“And…he texted me to see if I was coming to the game.”
“Since when do you care what a guy thinks?”
Down on the field, they’re doing some kind of warm-up stretches, and I move the binoculars from player to player, trying to discern which one is Jackson but unable to figure it out. “Did you google him yet? What’s his number?”
My eyes are glued to the binocs.
“Yeah, yeah, hold your horses,” Natasha has her phone out, fingers tapping away. “He’s a wide receiver, and his number is eighty-two.”
Eighty-two, eighty-two, where are you?
Ah. There he is.
Even at this distance, Jackson is larger than life. Tight pants, wide shoulder pads, his helmet is off and he’s running a gloved hand through sweat-soaked hair. It sticks up in a million directions, spikey and wild.
Black chalk or eye black or putty or whatever the heck that gunk is lines his upper cheekbones.

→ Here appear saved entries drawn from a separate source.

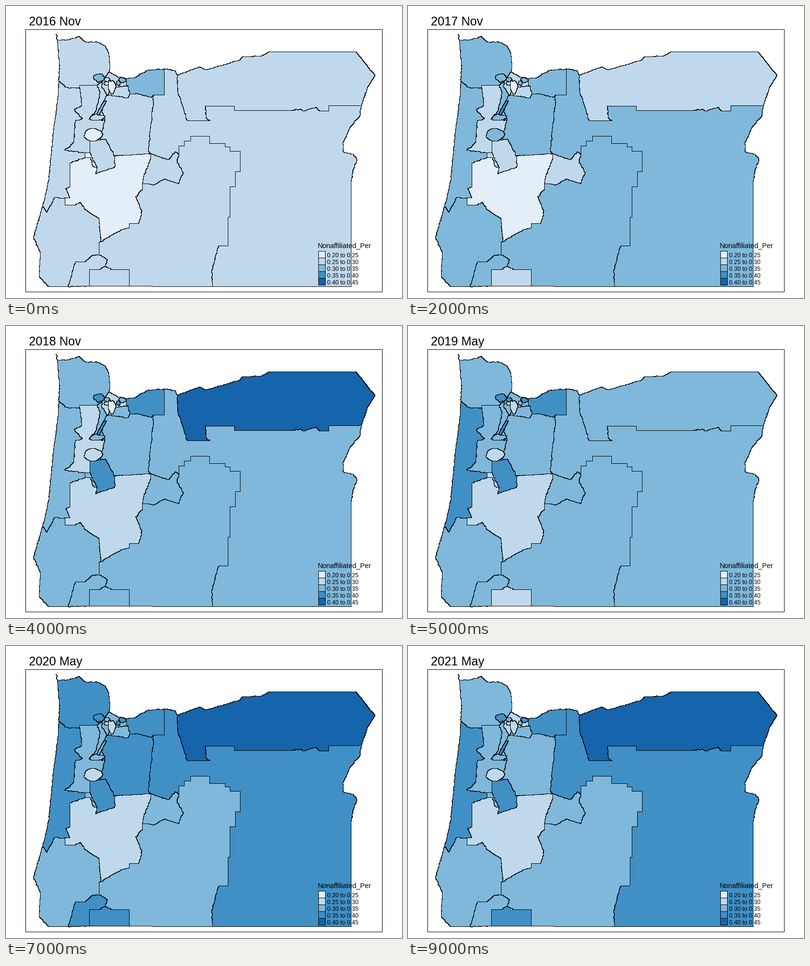
A matplotlib script that plays this animation: 814 px wide and 602 px high, repeating every 10000 ms.

```python
import numpy as np
import matplotlib.pyplot as plt
from matplotlib.animation import FuncAnimation
from matplotlib.collections import LineCollection, PolyCollection
from matplotlib.patches import Rectangle

W, H, DPI = 814, 602, 64
PX = 72 / DPI
SHADES = ["#E3EEF8", "#C0D8EC", "#7FB8DA", "#4090C6", "#1664AC"]
TITLES = ["2016 Nov"] + [f"{y} {m}" for y in range(2017, 2021)
                         for m in ("May", "Nov")] + ["2021 May"]
rng = np.random.default_rng(4)
borders = []


def wiggly(pts, rough):
    """Pixel path through key points; level and upright parts stay straight."""
    out = [pts[0]]
    for (x0, y0), (x1, y1) in zip(pts, pts[1:]):
        dx, dy = x1 - x0, y1 - y0
        n = max(abs(dx), abs(dy))
        t = np.linspace(0, 1, n + 1)
        off = np.zeros(n + 1)
        if dx and dy:
            knots = rng.uniform(-rough, rough, max(2, n // 3 + 1))
            knots[[0, -1]] = 0
            off = np.interp(t, np.linspace(0, 1, len(knots)), knots) / np.hypot(dx, dy)
        x = np.rint(x0 + dx * t - dy * off).astype(int)
        y = np.rint(y0 + dy * t + dx * off).astype(int)
        out += list(zip(x.tolist(), y.tolist()))[1:]
    return out


def arc(*pts, rough=1.3):
    borders.append(wiggly(pts, rough))
    return borders[-1]


def stairs(x, y, *turns):
    """Corners of a staircase: the turns give y and x values by turns."""
    pts = [(x, y)]
    for i, v in enumerate(turns):
        x, y = (v, y) if i % 2 else (x, v)
        pts.append((x, y))
    return pts


def blob(cx, cy, rx, ry):
    """Ragged town outline."""
    a = np.linspace(0, 2 * np.pi, 15)[:-1]
    r = rng.uniform(0.72, 1.08, len(a))
    pts = [(int(x), int(y)) for x, y in zip(cx + rx * r * np.cos(a),
                                            cy + ry * r * np.sin(a))]
    return wiggly(pts + pts[:1], 0.5)


def join(*arcs):
    """Chain arcs into one ring, turning each one as needed."""
    first, second = arcs[:2]
    ring = list(first)
    if ring[-1] not in (second[0], second[-1]):
        ring.reverse()
    for a in arcs[1:]:
        ring += a if a[0] == ring[-1] else a[::-1]
    return ring


# Outer edge of the state
arc((102, 58), (105, 62), (103, 65), (105, 70))
nw_edge = arc((108, 154), (109, 120), (105, 70), (130, 69), (150, 62), (163, 74),
              (185, 73), (203, 81), (211, 97), (213, 124), (211, 136), rough=1)
gorge_w = arc((211, 136), (232, 146), (247, 149))
gorge_e = arc((247, 149), (262, 148), (291, 132), (325, 129))
river = arc((325, 129), (347, 133), (352, 142))
ne_edge = arc((352, 142), (397, 125), (409, 131), (440, 123), (480, 111),
              (486, 104), (527, 102), (540, 94), (719, 94), (758, 142),
              (742, 169), (730, 205), rough=1)
e_edge = arc((730, 205), (726, 228), (709, 247), (692, 283), (693, 300),
             (714, 305), (721, 317), (714, 336), (709, 361), (709, 578))
s_edge = arc((709, 578), (424, 578))
s_mid = arc((424, 578), (300, 578), (300, 577), (253, 577))
s_med = arc((253, 577), (171, 577))
s_inner = arc((171, 577), (127, 578))
s_west = arc((127, 578), (87, 578))
sw_edge = arc((87, 578), (68, 558), (70, 509), (56, 476), (75, 413), rough=1)
w_edge = arc((75, 413), (87, 360), (97, 258), (106, 190), (108, 154), rough=0.8)

# Inner borders, west
coast_n = arc((108, 154), (122, 167), (151, 169))
nw_step = arc((151, 169), (151, 163), (187, 163))
nw_s = arc((187, 163), (198, 153))
metro_w = arc((198, 153), (211, 136))
valley_w = arc((151, 169), (155, 205), (140, 213), (157, 232), (142, 236),
               (139, 280), (120, 297), (162, 302))
bit_w = arc((162, 302), (162, 312))
bit_n = arc((162, 302), (172, 302))
bit_s = arc((187, 332), (178, 330), (173, 312), (162, 312))
lane_w = arc((162, 312), (131, 323), (131, 373), (122, 376), (131, 395), (121, 395))
coast_s = arc((121, 395), (99, 394), (84, 425), (75, 413))
lane_s = arc((121, 395), (121, 410), (142, 410), (152, 404), (163, 420),
             (190, 437), (195, 485))
lane_se = arc((195, 485), (238, 460), (253, 457), (253, 448), (272, 448),
              (279, 422), (266, 393), (280, 378), (280, 366))
lane_e = arc((280, 366), (283, 350), (297, 315), (297, 304))
strip_l = arc((187, 163), (193, 178), (185, 215), (170, 233))
strip_r = arc((207, 184), (196, 165), (198, 153))
strip_s = arc((170, 233), (203, 235))
mid_w = arc((207, 184), (195, 207), (203, 235))
mid_sw = arc((203, 235), (193, 276))
mid_s = arc((222, 308), (297, 304), rough=0.7)
mid_e = arc((297, 304), (292, 298), (298, 240), (302, 205), (303, 183))
mid_n = arc((303, 183), (299, 188), (268, 180), (254, 181))
foot = arc((254, 181), (250, 189), (212, 183), (207, 184))
hood_e = arc((325, 129), (325, 183), (303, 183))
hood_w = arc((254, 181), (247, 160), (247, 149))
town_s = arc((193, 276), (172, 276))
hill_w = arc((172, 276), (172, 302))
hill_sw = arc((172, 302), (187, 332))
hill_s = arc((187, 332), (184, 346), (223, 331), (222, 308))
hill_e = arc((193, 276), (204, 274), (222, 308))

# Inner borders, south and east
sw_e = arc((195, 485), (191, 487), (191, 513))
inner_n = arc((191, 513), (176, 514), (162, 527), (142, 527), (135, 552), (127, 578))
inner_e = arc((191, 513), (208, 522), (204, 536))
med_w = arc((204, 536), (190, 543), (171, 543), (171, 577))
med_e = arc((204, 536), (216, 543), (253, 543), (253, 577))
bend_n = arc((297, 304), (310, 309), (334, 316), (348, 300), (355, 306))
bend_e = arc((355, 306), (351, 322), (364, 343), (354, 366))
bend_s = arc((354, 366), (325, 356), (305, 368), (280, 366))
cen_n = arc(*stairs(355, 306, 288, 366, 278, 379, 268, 418, 283, 450, 290, 460,
                    299, 481, 341, 471, 372, 460, 435, 456, 494, 437),
            (422, 545), (424, 578))
ne_s = arc(*stairs(730, 205, 205, 663, 216, 644), (637, 208), (613, 216),
           (604, 212), (586, 215), (469, 215), (469, 206), (409, 206),
           (411, 230), (419, 236), (372, 236), (353, 177), (352, 142))

# (ring, shade index for each half-year)
AREAS = [
    (join(nw_edge, gorge_w, gorge_e, river, ne_edge, e_edge, s_edge, s_mid,
          s_med, s_inner, s_west, sw_edge, w_edge), "1122222323"),
    (join(ne_edge, ne_s), "1112422444"),
    (join(cen_n, s_mid, med_e, inner_e, sw_e, lane_se, bend_s, bend_e),
     "1122222222"),
    (join(bend_n, bend_e, bend_s, lane_e), "1112222222"),
    (join(nw_edge, metro_w, nw_s, nw_step, coast_n), "1222223322"),
    (join(w_edge, coast_n, valley_w, bit_w, lane_w, coast_s), "1222233323"),
    (join(sw_edge, coast_s, lane_s, sw_e, inner_n, s_west), "1122222222"),
    (join(inner_n, inner_e, med_w, s_inner), "1122222322"),
    (join(med_w, med_e, s_med), "1111211323"),
    (join(lane_w, lane_s, lane_se, lane_e, mid_s, hill_s, bit_s), "0000111111"),
    (join(strip_l, strip_s, mid_sw, town_s, hill_w, bit_n, valley_w, nw_step),
     "1111122222"),
    (join(nw_s, strip_r, mid_w, strip_s, strip_l), "1122222222"),
    (join(mid_n, foot, mid_w, mid_sw, hill_e, mid_s, mid_e), "1222223322"),
    (join(gorge_e, hood_e, mid_n, hood_w), "2122333333"),
    (join(hill_w, hill_sw, hill_s, hill_e, town_s), "1112333333"),
    (join(bit_n, hill_sw, bit_s, bit_w), "0111211222"),
    (join(gorge_w, hood_w, foot, strip_r, metro_w), "1111122211"),
]
TOWNS = [
    (blob(179, 264, 20, 14), "0122111111"),
    (blob(187, 230, 17, 7), "1122222222"),
    (wiggly([(206, 195), (190, 225), (186, 222), (194, 207), (200, 196),
             (206, 195)], 0.8), "2233333233"),
    (join(foot, wiggly([(207, 184), (219, 167), (250, 164), (254, 181)], 1.3)),
     "1111222222"),
    (blob(191, 148, 12, 10), "2222333333"),
    (blob(208, 152, 7, 5), "1222233222"),
    (blob(207, 160, 6, 4), "0011111111"),
    (blob(217, 166, 9, 15), "0000011101"),
    (blob(239, 153, 8, 6), "2222233323"),
    (blob(231, 159, 5, 6), "2222322332"),
]

fig = plt.figure(figsize=(W / DPI, H / DPI), dpi=DPI, facecolor="white")
ax = fig.add_axes([0, 0, 1, 1])
ax.set_xlim(0, W)
ax.set_ylim(H, 0)
ax.axis("off")


def centred(paths):
    return [np.array(p) + 0.5 for p in paths]


def box(x, y, w, h, fill):
    ax.add_patch(Rectangle((x + 0.5, y + 0.5), w, h, fc=fill, ec="black",
                           lw=PX, antialiased=False, snap=False, zorder=4))


def label(x, y, text, size):
    return ax.text(x, y, text, fontsize=size * PX, family="Liberation Sans",
                   color="black", va="baseline", zorder=5)


ink = dict(linewidths=PX, antialiaseds=False, snap=False)
land = PolyCollection(centred(r for r, _ in AREAS), linewidths=0,
                      antialiaseds=False, snap=False, zorder=1)
lines = LineCollection(centred(borders), colors="black", zorder=2, **ink)
towns = PolyCollection(centred(r for r, _ in TOWNS), edgecolors="black",
                       zorder=3, **ink)
for group in (land, lines, towns):
    ax.add_collection(group, autolim=False)

box(40, 48, 733, 541, "none")
title = label(47, 40, TITLES[0], 25)
label(640.7, 498, "Nonaffiliated_Per", 14.4)
for i, shade in enumerate(SHADES):
    box(642, 505 + 14 * i, 14, 14, shade)
    label(660, 518 + 14 * i, f"{0.2 + 0.05 * i:.2f} to {0.25 + 0.05 * i:.2f}", 12.1)


def draw(k):
    for group, parts in ((land, AREAS), (towns, TOWNS)):
        group.set_facecolor([SHADES[int(levels[k])] for _, levels in parts])
    title.set_text(TITLES[k])
    return land, towns, title


anim = FuncAnimation(fig, draw, frames=len(TITLES), interval=1000,
                     repeat=True, repeat_delay=0, blit=False)
plt.show()
```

Makes him look lethal and badass.
Beth is cracking open the program they handed each of us on the way in, thumbing through it, stopping toward the back. “Jackson Jennings Junior—that’s a mouthful,” she jokes. “Junior starter, a recruit from Texas Prep in Jasper, Texas. All-country, all-conference, all-state, all-American.”
“Dang, Triple J, them’s some impressive accolades,” Savannah murmurs.
Beth continues. “Stats: weight, two hundred and seventy-five pounds of lean man meat. Height, six three. Wingspan…” Her voice trails off as Natasha interrupts.
“It does not say wingspan—let me see that.” She tries to take the pamphlet from Beth, who laughs.
“No, it doesn’t say that.”
“Major, business economics. Economics? Huh. Who would have thought.”
“That does seem…smart.”
“He’s probably not that dumb, Charlie—give him some credit. He did get a full ride, and they don’t give those to idiots.”
Yes, they probably do. We just don’t know anyone with a full ride, so none of us can accurately say.
“What else does it say?”
“That’s about it. Just his hometown—where is Jasper, Texas, by the way?” Natasha inclines her head, and I know she’s googling away. “It’s on the border near the Louisiana state line.”
Which would explain the thick accent and horrible metaphors.
“Here’s more on him for anyone who cares,” Natasha goes on. “He’s the only child of Jackson Jennings and Suzette Sundernan—yeesh, try saying that three times in a row.”
“You can stop now.” I lower the binoculars I’ve been holding steady against my face and hold my hand out to push down the phone Natasha is holding up. A Google search is displayed on the screen, information about Jackson pulled up. “Seriously. Stop.”
“Don’t be a party pooper.”
“He helped me once. Stop getting your hopes up.” Then he invited me to a party, then he walked me home, then he invited me to a football game…
“And asked you to a football game.”
I roll my eyes. “He won’t even know I’m here. I could lie when he asks if I was here and he’d never know.”
Beth tsks. “His heart will know.”
Okay, drama queen. She’s such a romantic.
“Guys, he doesn’t like me. He likes that I give him a hard time. I bust his chops, that’s all, and he likes the chase—he doesn’t actually want to date me.”
“How do you know?”
“He literally said the words, ‘I don’t date.’ That’s how I know.”
“He did? When?”
“Okay…maybe he didn’t say those exact words, but that’s what he implied, so…”
“What guys say and what they mean are two totally different things and you know it.”
“No, that’s guys.”
Why are we arguing about this?
I sigh, leaning over and looking down the row so they can all hear me over the dull roar of the stadium noise. “Haven’t you ever heard the saying, When a guy tells you what he wants, you should listen? They don’t see things in gray like we do—they see them in black and white. I mean, not a lot of mystery there with shades in between, trust me. I read the book.”
“You’re turning into a giant nerd with all that reading,” Natasha sasses.
I stare pointedly at her. “This from the girl who didn’t even bother buying textbooks last semester.”
She flips her long black hair. “I’m trying to save money.”
“You are here to read books and study. That is literally what college is.”
She points to her ears and shakes her head. “What? I can’t hear you, sorry! The game is about to begin!”
As if on cue, the marching band begins playing the school fight song, and the field is cleared for the national anthem. Everyone roars, players are announced, coins are tossed, the teams take position.
It’s all very loud and exciting with tons of pomp and circumstance, and I wonder why I don’t come to games more often.
I raise the binoculars and locate number eighty-two. Find him on the sideline, pacing, hands on his hips. A completely different aspect of him than I’m used to seeing.
This Jackson Jennings is intense. Huge. Serious. Aggressive and ready to take the field.